## Materials provided
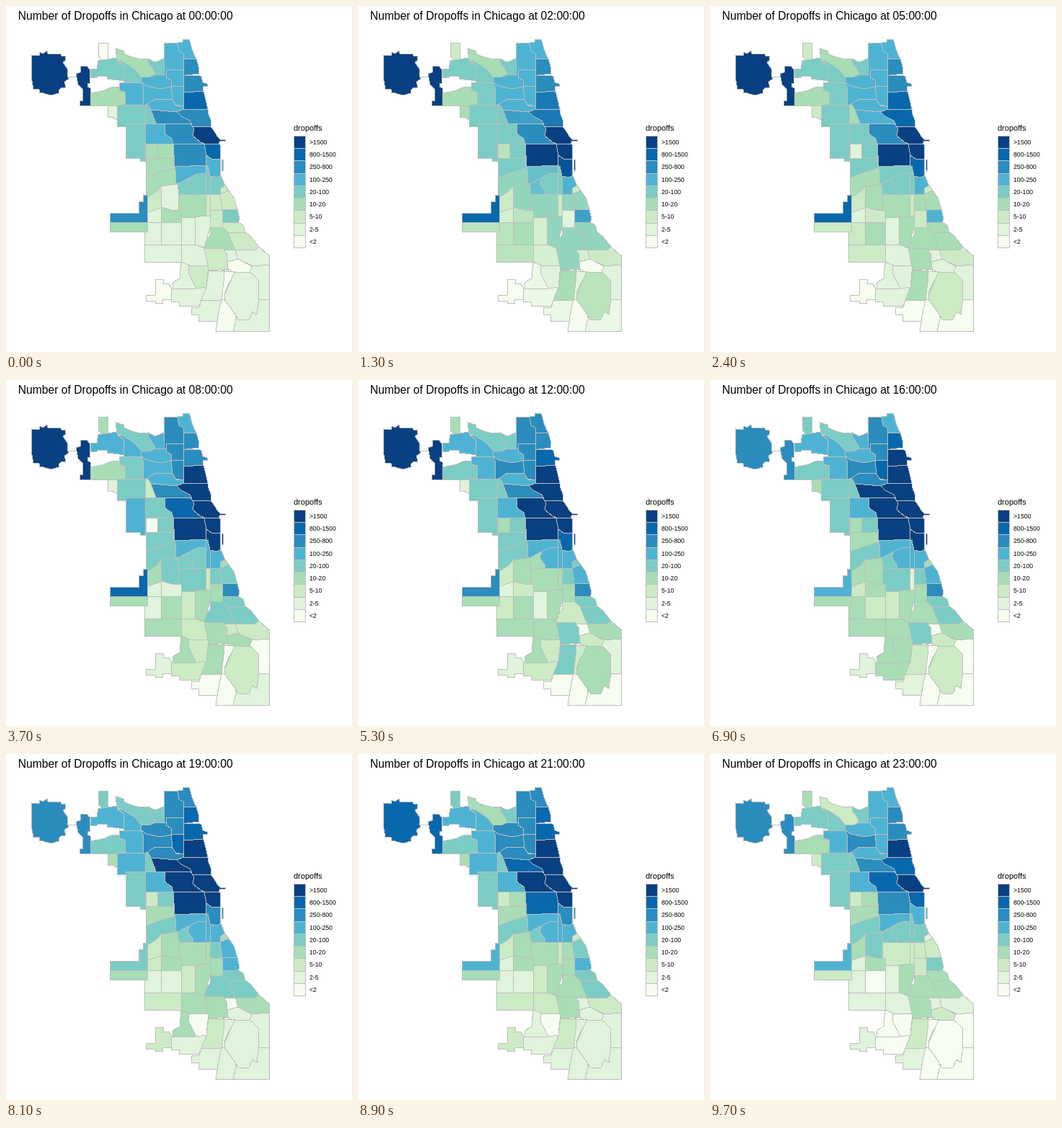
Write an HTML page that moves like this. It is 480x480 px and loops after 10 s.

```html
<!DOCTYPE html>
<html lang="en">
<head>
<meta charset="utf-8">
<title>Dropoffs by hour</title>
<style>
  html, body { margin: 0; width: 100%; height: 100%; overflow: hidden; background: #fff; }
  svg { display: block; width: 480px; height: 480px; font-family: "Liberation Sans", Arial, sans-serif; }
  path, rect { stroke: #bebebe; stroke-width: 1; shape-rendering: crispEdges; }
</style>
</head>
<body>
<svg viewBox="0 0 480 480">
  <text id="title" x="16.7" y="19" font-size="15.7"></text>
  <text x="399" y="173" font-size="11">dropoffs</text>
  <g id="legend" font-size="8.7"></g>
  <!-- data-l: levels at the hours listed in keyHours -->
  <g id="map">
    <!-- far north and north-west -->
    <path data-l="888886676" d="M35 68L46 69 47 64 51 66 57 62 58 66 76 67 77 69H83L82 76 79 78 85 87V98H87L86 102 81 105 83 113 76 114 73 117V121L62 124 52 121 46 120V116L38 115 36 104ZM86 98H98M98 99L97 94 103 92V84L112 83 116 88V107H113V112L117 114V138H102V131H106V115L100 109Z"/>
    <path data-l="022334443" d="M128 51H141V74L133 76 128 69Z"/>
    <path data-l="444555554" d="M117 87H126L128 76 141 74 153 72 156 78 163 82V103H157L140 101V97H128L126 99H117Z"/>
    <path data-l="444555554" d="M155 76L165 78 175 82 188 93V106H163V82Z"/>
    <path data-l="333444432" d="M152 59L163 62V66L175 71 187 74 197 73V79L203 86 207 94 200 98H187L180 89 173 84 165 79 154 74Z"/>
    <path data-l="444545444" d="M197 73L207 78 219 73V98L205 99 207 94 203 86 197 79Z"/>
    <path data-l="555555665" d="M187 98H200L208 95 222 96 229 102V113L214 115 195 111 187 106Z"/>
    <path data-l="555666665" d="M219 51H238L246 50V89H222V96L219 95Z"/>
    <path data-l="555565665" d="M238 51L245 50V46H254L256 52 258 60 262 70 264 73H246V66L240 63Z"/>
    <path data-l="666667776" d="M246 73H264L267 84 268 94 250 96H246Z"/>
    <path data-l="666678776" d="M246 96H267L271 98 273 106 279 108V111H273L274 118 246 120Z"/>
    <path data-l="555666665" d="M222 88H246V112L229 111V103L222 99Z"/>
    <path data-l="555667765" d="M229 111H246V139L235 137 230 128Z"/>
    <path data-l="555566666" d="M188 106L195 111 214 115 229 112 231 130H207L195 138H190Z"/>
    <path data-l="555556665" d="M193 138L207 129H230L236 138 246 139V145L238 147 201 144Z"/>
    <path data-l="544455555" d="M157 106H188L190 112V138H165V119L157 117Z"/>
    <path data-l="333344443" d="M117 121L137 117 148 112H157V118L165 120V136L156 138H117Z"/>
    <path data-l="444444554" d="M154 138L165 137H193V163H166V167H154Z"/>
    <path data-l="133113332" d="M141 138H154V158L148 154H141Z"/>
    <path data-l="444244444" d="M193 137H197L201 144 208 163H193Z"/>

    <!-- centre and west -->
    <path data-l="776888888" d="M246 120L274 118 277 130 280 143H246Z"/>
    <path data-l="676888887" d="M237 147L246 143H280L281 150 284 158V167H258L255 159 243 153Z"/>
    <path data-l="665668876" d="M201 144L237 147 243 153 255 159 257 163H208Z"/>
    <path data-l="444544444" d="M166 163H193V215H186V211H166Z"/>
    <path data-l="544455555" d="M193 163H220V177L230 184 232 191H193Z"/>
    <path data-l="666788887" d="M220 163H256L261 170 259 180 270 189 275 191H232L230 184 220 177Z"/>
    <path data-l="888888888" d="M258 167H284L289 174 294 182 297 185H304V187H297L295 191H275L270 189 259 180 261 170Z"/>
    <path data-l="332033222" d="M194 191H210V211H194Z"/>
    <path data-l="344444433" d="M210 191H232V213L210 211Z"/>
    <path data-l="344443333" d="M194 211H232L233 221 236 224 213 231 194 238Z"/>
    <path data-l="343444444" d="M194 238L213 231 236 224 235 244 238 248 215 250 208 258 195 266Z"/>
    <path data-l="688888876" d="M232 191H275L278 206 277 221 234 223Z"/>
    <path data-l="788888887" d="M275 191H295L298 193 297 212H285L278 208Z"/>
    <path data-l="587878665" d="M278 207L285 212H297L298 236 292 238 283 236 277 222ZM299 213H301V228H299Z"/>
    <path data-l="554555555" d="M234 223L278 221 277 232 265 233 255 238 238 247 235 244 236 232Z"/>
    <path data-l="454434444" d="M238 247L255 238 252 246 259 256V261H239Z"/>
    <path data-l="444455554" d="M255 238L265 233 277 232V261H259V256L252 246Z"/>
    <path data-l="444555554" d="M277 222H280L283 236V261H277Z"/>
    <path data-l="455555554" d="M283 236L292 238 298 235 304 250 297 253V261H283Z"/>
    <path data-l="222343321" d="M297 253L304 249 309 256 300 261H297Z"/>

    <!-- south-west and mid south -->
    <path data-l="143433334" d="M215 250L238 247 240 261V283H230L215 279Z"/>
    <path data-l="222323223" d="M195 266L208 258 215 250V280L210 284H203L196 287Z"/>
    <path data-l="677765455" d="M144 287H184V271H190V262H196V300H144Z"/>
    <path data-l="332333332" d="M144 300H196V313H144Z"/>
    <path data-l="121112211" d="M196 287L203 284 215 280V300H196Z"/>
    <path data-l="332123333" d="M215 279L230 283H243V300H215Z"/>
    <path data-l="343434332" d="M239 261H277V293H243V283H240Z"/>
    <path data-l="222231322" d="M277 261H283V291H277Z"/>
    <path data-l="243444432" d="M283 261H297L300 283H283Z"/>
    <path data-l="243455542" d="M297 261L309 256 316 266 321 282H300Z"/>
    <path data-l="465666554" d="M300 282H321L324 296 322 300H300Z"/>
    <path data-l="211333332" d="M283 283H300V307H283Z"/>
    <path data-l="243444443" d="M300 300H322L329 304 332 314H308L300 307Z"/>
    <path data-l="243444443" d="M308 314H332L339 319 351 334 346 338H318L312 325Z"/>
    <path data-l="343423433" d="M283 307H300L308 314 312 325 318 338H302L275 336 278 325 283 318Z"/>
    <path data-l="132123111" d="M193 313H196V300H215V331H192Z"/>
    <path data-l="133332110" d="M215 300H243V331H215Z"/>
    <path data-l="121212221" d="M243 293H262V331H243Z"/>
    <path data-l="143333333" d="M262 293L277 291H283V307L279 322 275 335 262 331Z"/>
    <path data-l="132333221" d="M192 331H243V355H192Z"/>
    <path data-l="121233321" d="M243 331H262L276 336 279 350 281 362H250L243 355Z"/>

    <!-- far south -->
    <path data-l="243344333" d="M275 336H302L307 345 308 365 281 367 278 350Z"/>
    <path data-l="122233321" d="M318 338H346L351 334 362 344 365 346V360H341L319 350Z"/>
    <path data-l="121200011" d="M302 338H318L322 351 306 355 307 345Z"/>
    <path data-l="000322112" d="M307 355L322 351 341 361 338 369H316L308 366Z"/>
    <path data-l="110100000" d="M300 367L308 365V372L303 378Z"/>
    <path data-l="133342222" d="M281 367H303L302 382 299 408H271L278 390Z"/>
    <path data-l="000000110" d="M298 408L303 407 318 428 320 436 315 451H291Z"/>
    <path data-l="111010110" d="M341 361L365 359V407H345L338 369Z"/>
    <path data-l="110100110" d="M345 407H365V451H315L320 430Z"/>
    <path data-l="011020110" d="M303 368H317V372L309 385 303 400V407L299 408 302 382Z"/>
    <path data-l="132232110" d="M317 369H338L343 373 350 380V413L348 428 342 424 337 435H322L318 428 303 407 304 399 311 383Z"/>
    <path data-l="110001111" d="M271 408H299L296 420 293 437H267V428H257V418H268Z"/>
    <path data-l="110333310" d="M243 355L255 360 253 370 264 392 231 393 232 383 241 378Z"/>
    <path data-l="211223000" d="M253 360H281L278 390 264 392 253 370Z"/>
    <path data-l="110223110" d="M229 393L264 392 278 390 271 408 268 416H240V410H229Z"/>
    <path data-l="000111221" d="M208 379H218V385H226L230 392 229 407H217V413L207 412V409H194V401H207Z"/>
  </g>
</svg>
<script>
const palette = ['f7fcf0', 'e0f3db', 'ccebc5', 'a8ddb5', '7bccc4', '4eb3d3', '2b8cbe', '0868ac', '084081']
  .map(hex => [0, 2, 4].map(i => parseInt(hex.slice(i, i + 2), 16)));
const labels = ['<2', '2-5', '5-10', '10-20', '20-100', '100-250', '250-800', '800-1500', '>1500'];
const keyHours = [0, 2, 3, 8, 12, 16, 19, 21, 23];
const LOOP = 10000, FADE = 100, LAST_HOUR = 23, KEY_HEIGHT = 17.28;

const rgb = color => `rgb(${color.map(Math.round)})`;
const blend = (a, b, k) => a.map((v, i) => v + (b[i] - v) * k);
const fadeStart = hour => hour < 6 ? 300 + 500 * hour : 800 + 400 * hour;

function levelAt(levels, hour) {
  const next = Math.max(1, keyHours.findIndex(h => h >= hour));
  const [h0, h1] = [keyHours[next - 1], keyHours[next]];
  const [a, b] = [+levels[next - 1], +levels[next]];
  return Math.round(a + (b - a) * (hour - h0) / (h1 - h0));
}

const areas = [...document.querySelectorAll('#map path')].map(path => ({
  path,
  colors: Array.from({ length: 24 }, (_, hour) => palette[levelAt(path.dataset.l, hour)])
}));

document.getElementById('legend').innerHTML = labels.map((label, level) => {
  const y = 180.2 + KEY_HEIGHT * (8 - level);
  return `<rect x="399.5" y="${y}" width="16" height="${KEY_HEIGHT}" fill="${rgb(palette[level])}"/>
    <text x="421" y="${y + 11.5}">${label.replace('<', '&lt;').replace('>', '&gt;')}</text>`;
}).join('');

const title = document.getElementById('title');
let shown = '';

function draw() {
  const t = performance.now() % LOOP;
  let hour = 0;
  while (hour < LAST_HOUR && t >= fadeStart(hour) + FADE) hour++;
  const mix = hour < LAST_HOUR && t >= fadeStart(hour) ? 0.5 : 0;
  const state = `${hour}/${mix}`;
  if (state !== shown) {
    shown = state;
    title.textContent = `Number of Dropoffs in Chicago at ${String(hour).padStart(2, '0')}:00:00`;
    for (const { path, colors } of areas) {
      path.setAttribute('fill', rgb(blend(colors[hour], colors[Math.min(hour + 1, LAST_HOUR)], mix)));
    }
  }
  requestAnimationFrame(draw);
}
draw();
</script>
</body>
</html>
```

## Task to carry out
Search the data for the string "blend" and copy each line where it appears.

## Result of the exercise
const blend = (a, b, k) => a.map((v, i) => v + (b[i] - v) * k);
      path.setAttribute('fill', rgb(blend(colors[hour], colors[Math.min(hour + 1, LAST_HOUR)], mix)));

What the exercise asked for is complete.